§ **EXERCISE GOAL**
Exactly as they appear below, repeat the lines from the one with "<title>Spaceship control panel</title>" through the one with "control panels, a", and no others.

Rendered images with source text:

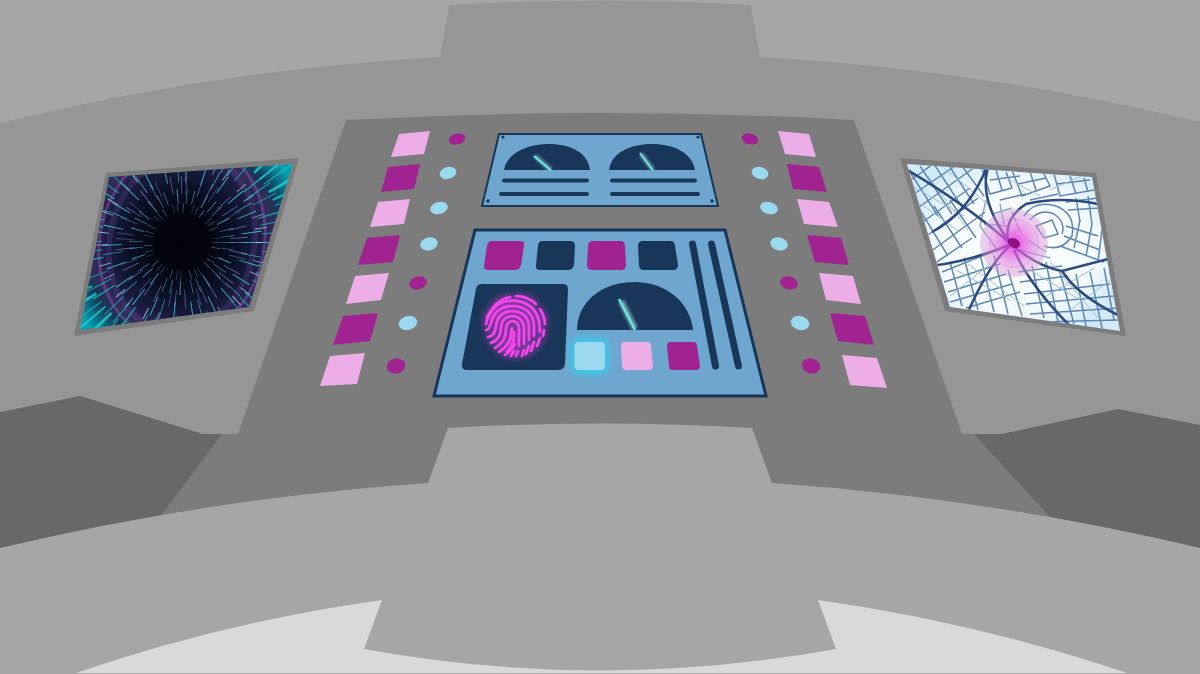
<!DOCTYPE html>
<html lang="en">
<head>
<meta charset="utf-8">
<title>Spaceship control panel</title>
<style>
:root{--hull:#a6a6a6;--wall:#969696;--console:#7c7c7c;--seat:#686868;--floor:#d9d9d9;--navy:#183657;--panel:#6ea6cf;--pink:#edaee8;--plum:#a02391;--ice:#9bd9ee;--needle:#5ff0e6;--road:#5f86b3;--highway:#2b4a80}
html,body{margin:0;height:100%;overflow:hidden}
svg{display:block;width:1200px;height:674px}
.hull{fill:var(--hull)}.wall{fill:var(--wall)}.console{fill:var(--console)}.seat{fill:var(--seat)}.floor{fill:var(--floor)}
.panel{fill:var(--panel);stroke:var(--navy)}
.navy{fill:var(--navy)}.pink{fill:var(--pink)}.plum{fill:var(--plum)}.ice{fill:var(--ice)}
.slot{fill:none;stroke:var(--navy);stroke-linecap:round}
.needle{stroke:var(--needle);fill:none}
.streaks{fill:none}
.lane{fill:none;stroke:var(--road);stroke-width:1.5}
.highway{fill:none;stroke:var(--highway);stroke-width:2.5}
.ridges{fill:none;stroke:#f03ce6;stroke-width:2.6;stroke-linecap:round}
</style>
</head>
<body>
<svg viewBox="0 0 1200 674" role="img" aria-label="Cockpit with control panels, a star screen and a map screen">
<defs>
  <radialGradient id="space" gradientUnits="userSpaceOnUse" cx="182" cy="242" r="125">
    <stop offset="0" stop-color="#02020a"/><stop offset=".22" stop-color="#04040f"/><stop offset=".45" stop-color="#0a1228"/><stop offset=".62" stop-color="#1c1c42"/><stop offset=".72" stop-color="#352a58"/><stop offset=".82" stop-color="#123a55"/><stop offset="1" stop-color="#08a0b0"/>
  </radialGradient>
  <radialGradient id="beacon"><stop offset="0" stop-color="#e01fe0"/><stop offset=".35" stop-color="#e25be0" stop-opacity=".85"/><stop offset=".75" stop-color="#df8fd8" stop-opacity=".6"/><stop offset="1" stop-color="#cf9ad0" stop-opacity=".5"/></radialGradient>
  <radialGradient id="mapGround"><stop offset="0" stop-color="#fff"/><stop offset=".7" stop-color="#f3faff"/><stop offset="1" stop-color="#d3eaf9"/></radialGradient>
  <clipPath id="starScreen"><path d="M109 177 293 164 249 307 80 330Z"/></clipPath>
  <clipPath id="mapScreen"><path d="M907 164 1092 177 1120 331 950 307Z"/></clipPath>
  <filter id="glow" x="-60%" y="-60%" width="220%" height="220%"><feGaussianBlur stdDeviation="4"/></filter>
  <filter id="softGlow" x="-60%" y="-60%" width="220%" height="220%"><feGaussianBlur stdDeviation="1.5"/></filter>
  <g id="ridgeLines" class="ridges">
    <path d="M-24-17A29 29 0 0 1-6-29M0-30A30 30 0 0 1 20-22M24-17A29 29 0 0 1 29-2"/>
    <path d="M-29-9Q-27-14-22-18M-30-2Q-28-12-20-20Q-9-28 6-24Q20-19 23-5L24 6M28 4 27 10"/>
    <path d="M-30 4Q-27 4-25-3Q-21-20-3-20Q16-19 18-1L18 10M24 12 21 20"/>
    <path d="M-28 11Q-21 10-20 0Q-18-15-3-15Q12-14 13 1L13 14M18 16 15 25"/>
    <path d="M-25 17Q-15 13-15 2Q-14-10-3-10Q7-9 8 2L8 18M13 20 10 28"/>
    <path d="M-21 22Q-10 16-10 3Q-9-5-3-5Q3-4 3 3L3 20M8 24 6 30"/>
    <path d="M-17 26Q-5 18-5 8L-4 2M-2 6Q-1 18-9 26M-11 29Q-4 24-1 18M2 25 0 30M-5 30-2 25"/>
  </g>
</defs>

<g id="cabin">
  <rect class="hull" width="1200" height="674"/>
  <path class="wall" d="M0 123Q215 70 440 57L449 5Q600-4 751 5L760 57Q985 70 1200 122V450H0Z"/>
  <path class="console" d="M346 120Q600 106 854 120L962 434H1000L1080 560H120L203 434H238Z"/>
  <path class="seat" d="M0 412 80 396 203 434H222L160 517 140 560H0Z"/>
  <path class="seat" d="M1200 425 1118 409 1002 434H974L1050 517 1070 560H1200Z"/>
  <path class="hull" d="M0 548Q212 498 428 483L448 428Q600 419 752 428L772 483Q988 498 1200 548V674H0Z"/>
  <path class="floor" d="M76 673Q225 622 382 600L364 649Q600 692 836 649L818 600Q975 622 1127 673Z"/>
</g>

<g id="star-screen">
  <path class="console" d="M106 173 299 158 254 311 74 336Z"/>
  <g clip-path="url(#starScreen)">
    <rect x="70" y="155" width="235" height="185" fill="url(#space)"/>
    <g class="streaks" transform="translate(182 242)">
      <ellipse rx="82" ry="100" stroke="#8a5aa8" stroke-width="3" opacity=".45" transform="rotate(14)"/>
      <ellipse rx="72" ry="90" stroke="#6a4b96" stroke-width="6" opacity=".25" transform="rotate(14)"/>
      <circle r="34" stroke="#3d7f9c" stroke-width="9" stroke-dasharray=".6 5 .8 9 .5 3.5" opacity=".7"/>
      <circle r="46" stroke="#58b4c8" stroke-width="14" stroke-dasharray=".7 6 .6 11 1 8.3" opacity=".75"/>
      <circle r="57" stroke="#7a6fb4" stroke-width="18" stroke-dasharray=".8 9 .8 4.4 .6 13" opacity=".8"/>
      <circle r="70" stroke="#3fc4cd" stroke-width="20" stroke-dasharray="1 12 .7 7.3 1 17" opacity=".85"/>
      <circle r="80" stroke="#a9dbe6" stroke-width="12" stroke-dasharray="1 19 .8 11.7" opacity=".75"/>
      <circle r="93" stroke="#18b9c4" stroke-width="26" stroke-dasharray="1.2 9 1 15.5 1.5 7" opacity=".75"/>
      <circle r="118" stroke="#20d0d4" stroke-width="36" stroke-dasharray="2 6 1 9 3 7.7" opacity=".8"/>
    </g>
  </g>
</g>

<g id="map-screen">
  <path class="console" d="M900 158 1096 173 1126 336 945 311Z"/>
  <g clip-path="url(#mapScreen)">
    <rect x="900" y="155" width="230" height="185" fill="url(#mapGround)"/>
    <path class="lane" d="M908 182 936 162M911 196 958 164M915 210 975 167M920 224 970 188M924 238 978 198M930 252 985 212M934 264 972 238M910 172 938 216M920 166 952 214M934 164 964 210M948 164 974 204M962 166 984 196M920 210 948 256M934 206 962 248M950 200 976 238"/>
    <path class="lane" d="M982 168 990 194 1012 188 1006 172M990 180 1020 176M996 170 1002 190M1012 170 1022 196 1050 186 1044 174M1018 184 1046 178M1030 172 1036 190M1054 174 1060 196 1094 190M1056 184 1090 180M1070 176 1076 194M1084 178 1088 192M1000 200 1026 194M1030 200 1058 194M1066 202 1098 198M1068 210 1100 208M1076 198 1080 222M1088 196 1092 224"/>
    <path class="lane" d="M1024 216Q1034 200 1056 206Q1076 214 1072 236Q1062 252 1044 246M1030 220Q1040 208 1054 214Q1066 222 1062 234M1036 226 1052 220 1058 234 1044 238ZM1066 226 1098 236M1064 236 1100 250M1060 246 1104 262M1080 220 1074 248M1092 224 1086 256M1102 230 1098 262"/>
    <path class="lane" d="M942 272 992 252M944 282 1000 264M948 292 1006 274M950 302 1012 284M966 308 1020 292M950 262 962 306M964 258 978 310M980 254 994 312M994 256 1008 314M1008 270 1022 316M1018 272 1062 266M1020 282 1068 276M1024 294 1110 284M1026 304 1114 296M1030 314 1118 308M1040 322 1118 320M1032 266 1044 318M1046 262 1058 322M1060 272 1074 324M1076 274 1086 326M1090 272 1102 328M1104 268 1114 320"/>
    <path class="lane" d="M986 200 980 226 996 248M992 214 1012 208M984 224 1008 226M1020 250 1050 258M1028 240 1046 252M1012 212 1020 232M1000 204 1004 224" opacity=".7"/>
    <g fill="none" stroke="#9dc0de" stroke-width="1">
      <path d="M912 186 964 216M918 202 960 232M928 176 968 230M944 168 990 206M956 270 1010 300M968 264 1024 306M1030 270 1080 300M1050 262 1100 320M1040 300 1094 268M1006 178 1040 196M1050 190 1090 172M950 296 990 264M1070 310 1116 276"/>
    </g>
    <path class="highway" d="M904 168Q962 202 1004 238Q1034 266 1062 271L1112 258M990 162Q976 196 1008 240M1098 204Q1060 196 1026 204Q1004 218 1008 240M930 266Q968 262 1012 244M1012 244Q990 262 968 312M1014 250Q1030 286 1072 328M932 232Q970 212 988 164M1062 271Q1078 296 1120 316"/>
  </g>
  <circle cx="1014" cy="243" r="34" fill="url(#beacon)" opacity=".85"/>
  <circle cx="1014" cy="243" r="24" fill="none" stroke="#d36ccf" opacity=".35"/>
  <ellipse cx="1014" cy="243" rx="6.5" ry="4.5" fill="#8b1580" transform="rotate(30 1014 243)"/>
</g>

<g id="left-keys">
  <path class="pink" d="M399 134 430 131 424 154 391 157ZM378 202 410 199 404 224 370 227ZM355 276 389 273 381 300 346 304ZM330 356 365 353 357 384 320 386Z"/>
  <path class="plum" d="M388 167 420 164 414 189 381 192ZM367 238 400 235 393 262 358 265ZM343 316 378 313 370 341 333 345Z"/>
</g>
<g id="right-keys">
  <path class="pink" d="M778 131 809 134 816 157 785 154ZM797 199 829 202 838 227 804 224ZM819 273 853 276 861 304 826 300ZM842 355 877 358 887 388 850 385Z"/>
  <path class="plum" d="M787 164 819 167 827 192 793 189ZM807 235 841 238 849 265 815 262ZM830 313 865 316 874 345 838 341Z"/>
</g>
<g id="left-lamps">
  <ellipse class="plum" cx="457" cy="139" rx="8.5" ry="5.5" transform="rotate(-15 457 139)"/>
  <ellipse class="ice" cx="448" cy="173" rx="8.5" ry="6" transform="rotate(-15 448 173)"/>
  <ellipse class="ice" cx="439" cy="208" rx="9" ry="6" transform="rotate(-15 439 208)"/>
  <ellipse class="ice" cx="429" cy="244" rx="9" ry="6.5" transform="rotate(-15 429 244)"/>
  <ellipse class="plum" cx="418" cy="283" rx="9" ry="6.5" transform="rotate(-15 418 283)"/>
  <ellipse class="ice" cx="408" cy="323" rx="9.5" ry="7" transform="rotate(-15 408 323)"/>
  <ellipse class="plum" cx="396" cy="366" rx="9.5" ry="7.5" transform="rotate(-15 396 366)"/>
</g>
<g id="right-lamps">
  <ellipse class="plum" cx="750" cy="139" rx="8.5" ry="5.5" transform="rotate(15 750 139)"/>
  <ellipse class="ice" cx="760" cy="173" rx="8.5" ry="6" transform="rotate(15 760 173)"/>
  <ellipse class="ice" cx="769" cy="208" rx="9" ry="6" transform="rotate(15 769 208)"/>
  <ellipse class="ice" cx="779" cy="244" rx="9" ry="6.5" transform="rotate(15 779 244)"/>
  <ellipse class="plum" cx="789" cy="283" rx="9" ry="6.5" transform="rotate(15 789 283)"/>
  <ellipse class="ice" cx="800" cy="323" rx="9.5" ry="7" transform="rotate(15 800 323)"/>
  <ellipse class="plum" cx="811" cy="366" rx="9.5" ry="7.5" transform="rotate(15 811 366)"/>
</g>

<g id="gauge-panel">
  <path class="panel" stroke-width="2" d="M499 134H701L718 206H482Z"/>
  <g class="navy">
    <circle cx="503" cy="137" r="1.6"/><circle cx="698" cy="137" r="1.6"/><circle cx="488" cy="201" r="1.8"/><circle cx="712" cy="201" r="1.8"/>
    <path d="M504 170C507 153 527 144 549 144S588 153 590 170Z"/>
    <path d="M609 170C611 153 630 144 652 144S692 153 695 170Z"/>
  </g>
  <path class="slot" stroke-width="4" d="M504 180.500H587M612 180.500H695M501 194H587M612 194H698"/>
  <path stroke="#7b9fb0" stroke-width="4" filter="url(#softGlow)" d="M535 156 551 170M641 154 653 170"/>
  <path class="needle" stroke-width="1.7" d="M534 156 551 170.500M640 153 653 170.500"/>
</g>

<g id="main-panel">
  <path class="panel" stroke-width="3" d="M475 230H725L766 396H434Z"/>
  <g id="top-buttons">
    <path class="plum" d="M492 241H520Q525 241 524 246L521 265Q520 270 515 270H488Q483 270 484 265L487 246Q488 241 492 241Z"/>
    <path class="navy" d="M543 241H570Q575 241 575 246L574 265Q573 270 568 270H540Q535 270 536 265L538 246Q538 241 543 241Z"/>
    <path class="plum" d="M593 241H620Q625 241 625 246L626 265Q626 270 621 270H592Q587 270 587 265L588 246Q588 241 593 241Z"/>
    <path class="navy" d="M643 241H670Q675 241 675 246L678 265Q678 270 673 270H644Q639 270 639 265L638 246Q638 241 643 241Z"/>
  </g>
  <path class="slot" stroke-width="7" d="M692.500 244 715.500 366M711.500 244 738.500 366"/>
  <g id="fingerprint-reader">
    <path class="navy" d="M482 284H563Q568 284 568 289L565 364Q564 370 558 370H467Q461 370 462 364L476 289Q477 284 482 284Z"/>
    <g transform="translate(516 326)">
      <use href="#ridgeLines" filter="url(#glow)"/>
      <use href="#ridgeLines"/>
      <use href="#ridgeLines" style="opacity:.35;filter:brightness(1.5)"/>
    </g>
  </g>
  <g id="main-gauge">
    <path class="navy" d="M577 330C577 302 602 282 634 282S690 302 693 330Z"/>
    <path stroke="#7b9fb0" stroke-width="6" filter="url(#softGlow)" d="M621 301 635 329"/>
    <path class="needle" stroke-width="2.2" d="M619 299 635 330"/>
  </g>
  <g id="bottom-buttons">
    <rect x="572" y="339" width="35" height="34" rx="5" fill="#29d3f2" filter="url(#glow)"/>
    <rect class="ice" x="574.500" y="342" width="30.500" height="28" rx="4"/>
    <path class="pink" d="M625 342H647Q651 342 651 346L653 366Q653 370 649 370H626Q622 370 622 366L621 346Q621 342 625 342Z"/>
    <path class="plum" d="M671 342H693Q697 342 697 346L700 366Q700 370 696 370H673Q669 370 669 366L667 346Q667 342 671 342Z"/>
  </g>
</g>
</svg>
</body>
</html>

§ **TASK RESULT**
<title>Spaceship control panel</title>
<style>
:root{--hull:#a6a6a6;--wall:#969696;--console:#7c7c7c;--seat:#686868;--floor:#d9d9d9;--navy:#183657;--panel:#6ea6cf;--pink:#edaee8;--plum:#a02391;--ice:#9bd9ee;--needle:#5ff0e6;--road:#5f86b3;--highway:#2b4a80}
html,body{margin:0;height:100%;overflow:hidden}
svg{display:block;width:1200px;height:674px}
.hull{fill:var(--hull)}.wall{fill:var(--wall)}.console{fill:var(--console)}.seat{fill:var(--seat)}.floor{fill:var(--floor)}
.panel{fill:var(--panel);stroke:var(--navy)}
.navy{fill:var(--navy)}.pink{fill:var(--pink)}.plum{fill:var(--plum)}.ice{fill:var(--ice)}
.slot{fill:none;stroke:var(--navy);stroke-linecap:round}
.needle{stroke:var(--needle);fill:none}
.streaks{fill:none}
.lane{fill:none;stroke:var(--road);stroke-width:1.5}
.highway{fill:none;stroke:var(--highway);stroke-width:2.5}
.ridges{fill:none;stroke:#f03ce6;stroke-width:2.6;stroke-linecap:round}
</style>
</head>
<body>
<svg viewBox="0 0 1200 674" role="img" aria-label="Cockpit with control panels, a star screen and a map screen">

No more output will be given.